At the moment, focus across all three brands is increasing production, and the business has more than doubled its machinery. “We are also innovating on packing lines, which still has a lot of human interaction.”
Developing a brand and marketing that brand simultaneously is extremely challenging, he says. Sometimes, one has to take a step back and evaluate exactly where one is, and where one wants to go. For Betty Miller, it’s all about making the best biscuit in the world, he said. “That’s our mentality, everything we do, we focus around making it happen.”
But a room full of shiny machines does not a bakery make, he said. “It’s the people and the interaction that matters, the drive towards achieving a common goal that makes us what we are. You can buy a machine, but you cannot buy what we are.”

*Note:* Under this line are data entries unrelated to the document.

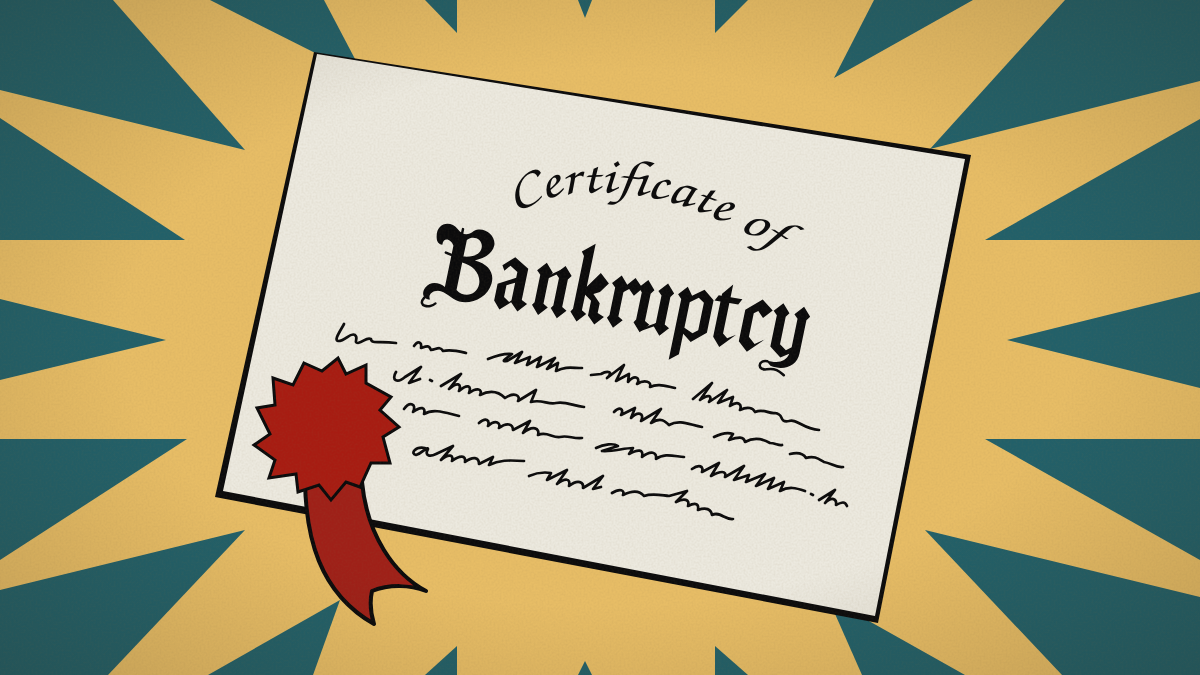
<!DOCTYPE html>
<html lang="en">
<head>
<meta charset="utf-8">
<title>Certificate of Bankruptcy</title>
<style>
:root {
  --teal: #226069;
  --gold: #e7bd66;
  --paper: #ece9df;
  --ink: #0b0b0c;
  --seal: #a71c12;
  --ribbon: #9f2018;
}
html, body { margin: 0; height: 100%; overflow: hidden; background: var(--gold); }
.poster { display: block; width: 1200px; height: 675px; }
.rays { fill: var(--teal); }
.frame { fill: var(--ink); }
.sheet { fill: var(--paper); }
.heading { font-family: "TeX Gyre Chorus", "TeX Gyre Pagella", cursive; font-size: 51px; fill: var(--ink); }
.blackletter { fill: var(--ink); }
.hairline { fill: none; stroke: var(--ink); stroke-width: 2.5; stroke-linecap: round; }
.scribble { fill: none; stroke: var(--ink); stroke-width: 2.7; stroke-linecap: round; stroke-linejoin: round; }
.award { stroke: var(--ink); stroke-width: 3; stroke-linejoin: miter; }
.ribbon { fill: var(--ribbon); stroke-width: 4; stroke-linejoin: round; }
.star { fill: var(--seal); }
</style>
</head>
<body>
<svg class="poster" viewBox="0 0 1200 675" role="img" aria-label="Certificate of Bankruptcy with a red seal on a sunburst">
  <defs>
    <radialGradient id="vignette" cx="50%" cy="50%" r="72%">
      <stop offset="0.55" stop-color="#3a2a10" stop-opacity="0"/>
      <stop offset="1" stop-color="#2a2010" stop-opacity="0.2"/>
    </radialGradient>
    <filter id="grain" x="0" y="0" width="100%" height="100%">
      <feTurbulence type="fractalNoise" baseFrequency="0.5" numOctaves="3" seed="4"/>
      <feColorMatrix values="0 0 0 0 0.25  0 0 0 0 0.18  0 0 0 0 0.08  0.5 0 0 0 -0.18"/>
    </filter>
    <path id="heading-arc" d="M513 209C570 185 640 188 700 212S752 238 790 260"/>
    <path id="minim" d="M0-42L8-51L16-42L13-38V-10L18-7L10 2L2-7L4-10V-38Z"/>
  </defs>

  <rect width="1200" height="675" fill="var(--gold)"/>
  <g class="rays">
    <polygon points="0,0 113,0 245,150 0,90"/>
    <polygon points="210,0 324,0 365,78"/>
    <polygon points="425,0 457,0 457,33"/>
    <polygon points="578,0 592,0 585,18"/>
    <polygon points="715,0 748,0 715,33"/>
    <polygon points="874,0 973,0 834,78"/>
    <polygon points="1065,0 1200,0 1200,81 930,149"/>
    <polygon points="1200,119 1200,240 985,240"/>
    <polygon points="1200,292 1200,388 1007,340"/>
    <polygon points="1200,439 1200,560 985,439"/>
    <polygon points="1200,597 1200,675 1062,675 925,530"/>
    <polygon points="965,675 862,675 828,598"/>
    <polygon points="748,675 715,675 715,646"/>
    <polygon points="592,675 578,675 585,661"/>
    <polygon points="457,675 425,675 457,646"/>
    <polygon points="313,675 208,675 340,600"/>
    <polygon points="108,675 0,675 0,590 245,530"/>
    <polygon points="0,560 0,439 187,439"/>
    <polygon points="0,380 0,299 166,340"/>
    <polygon points="0,240 0,118 185,240"/>
  </g>

  <g id="certificate">
    <polygon class="frame" points="314,52 971,155 878,623 215,497"/>
    <polygon class="sheet" points="317,54 965,159 875,616 223,491"/>

    <text class="heading"><textPath href="#heading-arc" textLength="276" lengthAdjust="spacingAndGlyphs">Certificate of</textPath></text>

    <g class="blackletter" role="img" aria-label="Bankruptcy" transform="translate(433 295) rotate(9.7) skewX(-2)">
      <g id="letter-b">
        <path d="M-8-57C-12-72 2-77 11-69C17-64 22-64 27-70C36-77 50-69 50-59C50-50 42-45 34-41C48-40 56-32 55-21C54-7 40 3 27 2C18 1 12-6 4-5C-2-4-5 1-2 5C-9 6-12 0-9-6C-5-14 4-13 10-10V-52C6-59-2-59-1-51C-5-51-7-53-8-57ZM22-60V-43C33-44 39-49 38-56C37-63 28-66 22-60ZM22-37V-9C31-2 43-7 43-18C43-29 33-36 22-37Z"/>
        <path class="hairline" d="M16-70V-8M-8 4C-14 14 0 14 4 8M4-44L17-41"/>
      </g>
      <path id="letter-a" transform="translate(58)" d="M4-41L15-51L30-42V-10L36-7L28 2L20-6L10 3L3-5V-22L20-31V-37L12-42L7-36ZM20-26L12-22V-10L18-6L20-8Z"/>
      <g id="letter-n" transform="translate(97)">
        <use href="#minim"/><use href="#minim" x="19"/>
        <path class="hairline" d="M12-37L25-46"/>
      </g>
      <path id="letter-k" transform="translate(136)" d="M1-68L13-78V-34L24-50L34-41L27-31L21-28L29-20V-10L36-7L28 2L20-6V-21L13-26V-10L18-7L10 2L2-7L4-10V-64Z"/>
      <g id="letter-r" transform="translate(173)">
        <use href="#minim"/>
        <path d="M12-39L22-51L31-42L24-33L18-39L12-34Z"/>
      </g>
      <g id="letter-u" transform="translate(200)">
        <use href="#minim"/><use href="#minim" x="20"/>
        <path class="hairline" d="M11-1L25-9"/>
      </g>
      <path id="letter-p" transform="translate(240)" d="M0-42L8-51L14-43L25-51L36-42V-9L22 3L13-4V17L4 24V-38ZM13-36V-10L22-6L27-10V-38L21-42Z"/>
      <path id="letter-t" transform="translate(279)" d="M4-50L13-61V-48H25L22-42H13V-11L18-7L26-12L12 3L4-6V-42H-2L1-48H4Z"/>
      <path id="letter-c" transform="translate(306)" d="M3-38L18-51L30-42L22-33L16-39L12-36V-12L19-6L28-12L13 3L3-6Z"/>
      <g id="letter-y" transform="translate(337)">
        <path d="M0-42L8-51L16-42L13-38V-10L20-5L25-9V-38L21-42L29-51L37-42L34-38V-4C34 9 22 16 8 13L2 8C14 10 22 7 24-2L16 3L4-6V-38Z"/>
        <path class="hairline" d="M4 9C-6 9-4 20 5 17C14 14 18 17 23 20"/>
      </g>
    </g>

    <g class="scribble">
      <g id="line-1">
        <path d="M344 324C339 333 334 340 338 341C346 341 350 332 355 335C359 338 353 343 358 343C364 342 366 337 371 339C371 344 379 341 396 343"/>
        <path d="M414 346C418 340 422 342 421 348C427 346 429 345 431 350C437 349 440 346 443 351C451 349 458 351 466 353"/>
        <path d="M488 359C498 355 505 353 512 354C506 359 500 362 507 361L522 352L515 363L530 357L527 365L541 357L537 367L555 358L547 369L558 363L556 371C566 366 572 368 582 368"/>
        <path d="M591 375L601 374C608 370 614 372 607 378L624 365L616 381L629 374L628 382C635 374 641 378 637 384C645 379 652 382 650 387C658 383 665 386 675 388"/>
        <path d="M693 399L712 383L700 400C708 394 713 395 709 402L727 390L718 403L733 397L730 406C739 400 742 405 740 410C748 406 753 408 755 412C764 408 768 414 775 413C785 414 778 423 789 421C796 418 803 429 819 430"/>
      </g>
      <g id="line-2">
        <path d="M396 372C391 380 397 384 405 377L421 367L409 383L420 379M430 380L432 381M441 386L461 374L449 389C457 382 462 383 459 391C467 384 472 385 469 393C477 387 483 389 480 395C492 389 500 393 505 398C514 392 521 395 518 401L536 390L531 402C542 399 548 405 556 403C566 401 573 406 584 407"/>
        <path d="M614 412C620 406 624 409 621 415L635 408L631 418C638 411 645 413 641 421L661 409L651 423C661 417 665 421 669 425C680 419 690 425 702 427"/>
        <path d="M714 437C722 433 728 432 733 434L729 440C738 437 744 436 745 442C754 437 763 439 770 443C775 443 779 446 782 445M790 454C798 452 803 453 806 458C815 455 820 460 824 462C831 463 836 468 843 467"/>
      </g>
      <g id="line-3">
        <path d="M404 409C410 401 417 404 413 412C421 406 426 407 424 414C434 408 446 413 459 416"/>
        <path d="M479 423C486 417 490 420 488 426C496 419 501 423 499 428C507 422 513 424 513 430L530 421L523 433C533 425 540 428 538 435C547 431 552 438 560 437C568 435 573 439 582 438"/>
        <path d="M596 448C604 444 614 443 618 446L602 451C612 452 624 448 633 448L629 454C638 449 644 449 642 457C651 450 657 452 656 459C664 453 673 456 684 457"/>
        <path d="M692 469C699 464 704 466 702 472L719 463L711 476C720 471 727 470 725 477L744 466L734 480L749 475L746 482L765 474L756 486L774 478L768 489L784 482L780 491C789 486 796 488 805 491M811 494L813 495"/>
        <path d="M819 500L835 490L825 503C832 496 837 499 836 505C842 502 845 501 847 506"/>
      </g>
      <g id="line-4">
        <path d="M425 448C415 446 410 454 416 455C423 453 427 446 428 449C424 456 430 457 436 454L453 446L441 460C449 453 454 455 452 461C460 455 466 455 465 462C473 456 479 457 479 464L493 457L489 465C499 460 508 460 524 461"/>
        <path d="M529 476C538 472 545 472 551 473L547 480L567 470L557 484C565 478 571 478 569 486C578 479 584 482 583 488L603 476L593 489L601 487"/>
        <path d="M612 493C620 488 625 490 623 495C633 490 640 491 644 496C652 493 660 495 669 496L687 491L676 502C684 498 690 499 688 506C696 502 699 504 698 510C706 507 711 509 712 515C720 511 725 520 733 519"/>
      </g>
    </g>
  </g>

  <g id="seal" class="award">
    <path class="ribbon" d="M305 482C306 535 318 592 374 624C370 611 370 600 372 591C390 584 410 585 426 591C394 574 367 535 362 482Z"/>
    <polygon class="star" points="304,363 322,371 338,358 346,374 366,365 366,383 391,397 380,410 399,427 383,437 390,463 371,463 360,487 346,482 331,500 319,485 298,492 296,474 269,478 275,460 254,445 270,434 257,408 275,405 273,378 293,385"/>
  </g>

  <rect width="1200" height="675" filter="url(#grain)" opacity="0.35"/>
  <rect width="1200" height="675" fill="url(#vignette)"/>
</svg>
</body>
</html>
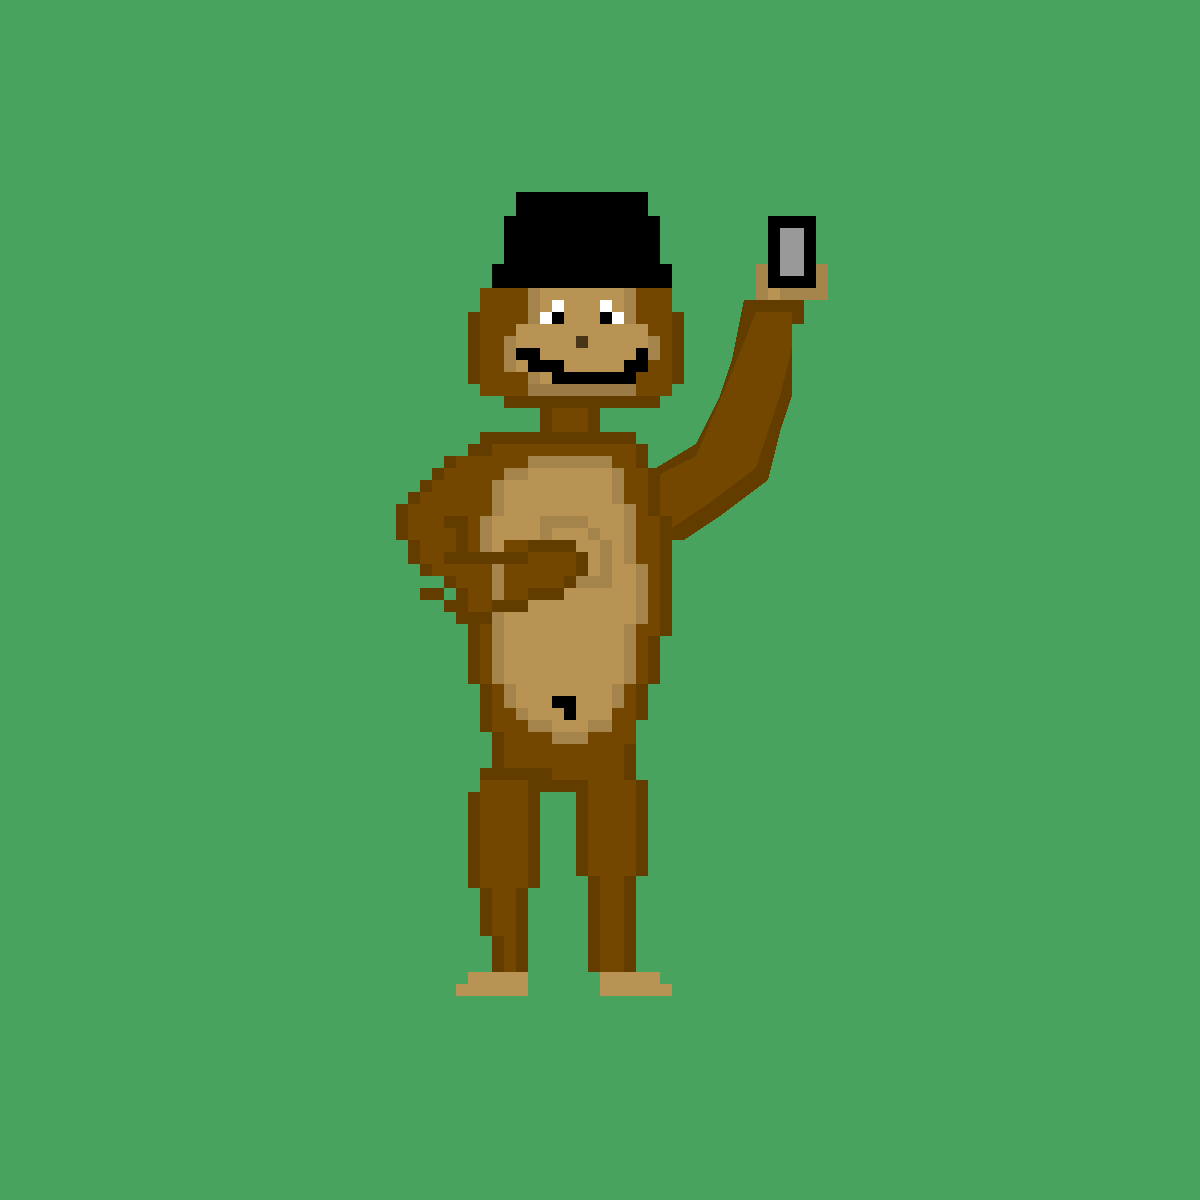
<!DOCTYPE html>
<html lang="en">
<head>
<meta charset="utf-8">
<title>Monkey in a Top Hat</title>
<style>
  :root {
    --bg: #47a35e;
    --fur: #744700;
    --fur-edge: #633d00;
    --skin: #b99353;
    --skin-shade: #a5854c;
    --chin: #9a7a45;
    --ink: #000000;
    --eye-white: #ffffff;
    --nose: #4a3518;
    --screen: #999999;
  }
  html, body { margin: 0; padding: 0; overflow: hidden; background: var(--bg); }
  .canvas { width: 1200px; height: 1200px; display: block; }
  .fur { fill: var(--fur); }
  .fur-edge { fill: var(--fur-edge); }
  .skin { fill: var(--skin); }
  .skin-shade { fill: var(--skin-shade); }
  .chin { fill: var(--chin); }
  .ink { fill: var(--ink); }
  .eye-white { fill: var(--eye-white); }
  .nose { fill: var(--nose); }
  .screen { fill: var(--screen); }
</style>
</head>
<body>
<svg class="canvas" viewBox="0 0 100 100" shape-rendering="crispEdges" xmlns="http://www.w3.org/2000/svg">
  <rect width="100" height="100" fill="var(--bg)"/>

  <g id="raised-arm">
    <polygon class="fur-edge" points="53,40 58,37 60,33 61,30 62,25 67,25 67,27 66,27 66,33 65,36 64,40 60,43 57,45 55,45"/>
    <polygon class="fur" points="54,40 58,38 61,31 63,26 66,26 66,29 65,33 64,36 63,39 59,42 56,44 55,44"/>
  </g>

  <g id="legs">
    <rect class="fur-edge" x="41" y="62" width="12" height="4"/>
    <rect class="fur" x="42" y="62" width="10" height="3"/>
    <rect class="fur-edge" x="40" y="64" width="6" height="2"/>
    <rect class="fur-edge" x="39" y="66" width="6" height="8"/>
    <rect class="fur" x="40" y="65" width="4" height="9"/>
    <rect class="fur-edge" x="40" y="74" width="4" height="4"/>
    <rect class="fur" x="41" y="74" width="2" height="4"/>
    <rect class="fur-edge" x="41" y="78" width="3" height="3"/>
    <rect class="fur" x="42" y="78" width="1" height="3"/>
    <rect class="fur-edge" x="47" y="65" width="7" height="1"/>
    <rect class="fur-edge" x="48" y="66" width="6" height="7"/>
    <rect class="fur" x="49" y="65" width="4" height="8"/>
    <rect class="fur-edge" x="49" y="73" width="4" height="8"/>
    <rect class="fur" x="50" y="73" width="2" height="8"/>
  </g>

  <g id="feet">
    <rect class="skin" x="39" y="81" width="5" height="1"/>
    <rect class="skin" x="38" y="82" width="6" height="1"/>
    <rect class="skin" x="50" y="81" width="5" height="1"/>
    <rect class="skin" x="50" y="82" width="6" height="1"/>
  </g>

  <g id="torso">
    <polygon class="fur-edge" points="40,36 53,36 53,37 54,37 54,39 55,39 55,43 56,43 56,53 55,53 55,57 54,57 54,60 53,60 53,62 41,62 41,61 40,61 40,57 39,57 39,51 38,51 38,49 37,49 37,48 35,48 35,47 34,47 34,45 33,45 33,42 34,42 34,41 35,41 35,40 36,40 36,39 37,39 37,38 39,38 39,37 40,37"/>
    <polygon class="fur" points="41,37 53,37 53,39 54,39 54,43 55,43 55,53 54,53 54,57 53,57 53,62 42,62 42,61 41,61 41,57 40,57 40,51 39,51 39,49 38,49 38,48 36,48 36,47 35,47 35,45 34,45 34,42 35,42 35,41 36,41 36,40 37,40 37,39 38,39 38,38 41,38"/>
    <polygon id="belly-rim" class="skin-shade" points="44,38 51,38 51,39 52,39 52,42 53,42 53,47 54,47 54,52 53,52 53,57 52,57 52,59 51,59 51,61 49,61 49,62 46,62 46,61 44,61 44,60 43,60 43,59 42,59 42,57 41,57 41,47 40,47 40,43 41,43 41,40 42,40 42,39 44,39"/>
    <polygon id="belly" class="skin" points="44,39 51,39 51,42 52,42 52,47 53,47 53,52 52,52 52,57 51,57 51,60 49,60 49,61 46,61 46,60 44,60 44,59 43,59 43,57 42,57 42,47 41,47 41,43 42,43 42,40 44,40"/>
    <g id="belly-curl" class="skin-shade">
      <rect x="45" y="43" width="4" height="1"/>
      <rect x="45" y="44" width="1" height="1"/>
      <rect x="49" y="44" width="1" height="1"/>
      <rect x="50" y="45" width="1" height="3"/>
      <rect x="48" y="48" width="3" height="1"/>
    </g>
    <rect class="ink" x="46" y="58" width="2" height="1"/>
    <rect class="ink" x="47" y="59" width="1" height="1"/>
  </g>

  <g id="folded-arm">
    <rect class="fur" x="42" y="45" width="6" height="4"/>
    <rect class="fur" x="42" y="49" width="2" height="1"/>
    <rect class="fur" x="40" y="50" width="4" height="1"/>
    <g class="fur-edge">
      <rect x="37" y="43" width="2" height="1"/>
      <rect x="38" y="44" width="1" height="2"/>
      <rect x="37" y="46" width="7" height="1"/>
      <rect x="44" y="45" width="4" height="1"/>
      <rect x="48" y="46" width="1" height="2"/>
      <rect x="47" y="48" width="1" height="1"/>
      <rect x="35" y="49" width="2" height="1"/>
      <rect x="44" y="49" width="3" height="1"/>
      <rect x="37" y="50" width="1" height="1"/>
      <rect x="41" y="50" width="3" height="1"/>
      <rect x="38" y="51" width="3" height="1"/>
    </g>
  </g>

  <g id="head">
    <rect class="fur-edge" x="39" y="26" width="18" height="6"/>
    <rect class="fur" x="40" y="24" width="16" height="9"/>
    <rect class="fur-edge" x="42" y="33" width="13" height="1"/>
    <rect class="fur-edge" x="45" y="34" width="5" height="2"/>
    <rect class="fur" x="46" y="34" width="3" height="2"/>
    <rect class="skin-shade" x="44" y="24" width="9" height="8"/>
    <rect class="skin" x="45" y="24" width="7" height="8"/>
    <rect class="skin" x="43" y="27" width="11" height="4"/>
    <rect class="skin-shade" x="42" y="28" width="1" height="3"/>
    <rect class="skin-shade" x="54" y="28" width="1" height="2"/>
    <rect class="chin" x="44" y="32" width="9" height="1"/>
    <rect class="eye-white" x="46" y="25" width="1" height="1"/>
    <rect class="eye-white" x="45" y="26" width="1" height="1"/>
    <rect class="ink" x="46" y="26" width="1" height="1"/>
    <rect class="eye-white" x="50" y="25" width="1" height="1"/>
    <rect class="ink" x="50" y="26" width="1" height="1"/>
    <rect class="eye-white" x="51" y="26" width="1" height="1"/>
    <rect class="nose" x="48" y="28" width="1" height="1"/>
    <rect class="ink" x="43" y="29" width="2" height="1"/>
    <rect class="ink" x="44" y="30" width="3" height="1"/>
    <rect class="ink" x="46" y="31" width="7" height="1"/>
    <rect class="ink" x="52" y="30" width="2" height="1"/>
    <rect class="ink" x="53" y="29" width="1" height="1"/>
  </g>

  <g id="top-hat" class="ink">
    <rect x="43" y="16" width="11" height="2"/>
    <rect x="42" y="18" width="13" height="4"/>
    <rect x="41" y="22" width="15" height="2"/>
  </g>

  <g id="hand-with-phone">
    <rect class="skin-shade" x="63" y="22" width="6" height="3"/>
    <rect class="skin" x="64" y="24" width="1" height="1"/>
    <rect class="ink" x="64" y="18" width="4" height="6"/>
    <rect class="screen" x="65" y="19" width="2" height="4"/>
  </g>
</svg>
</body>
</html>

Great customer care is key to this, as it’s all about getting their message to consumers, and the best way is via social media. “We use it a lot,” he observes. “Our trade is young and based on relations and personality, and we understand that. We are still a small, growing company; we do not have huge budgets, and it is definitely challenging being a manufacturer and a brand builder.”

It’s not for the faint-hearted, but there is an incredible amount of fun, he said. “I cannot think of anything else I would rather do. It’s captivating and motivating, I would get very bored very quickly otherwise. Our focus is growing our existing brands. We have some nice new concepts, and some real nice ideas for other products. But we want to get some real traction in the UK with what we have first.”
Pity one can’t wave a magic wand and achieve that instantly.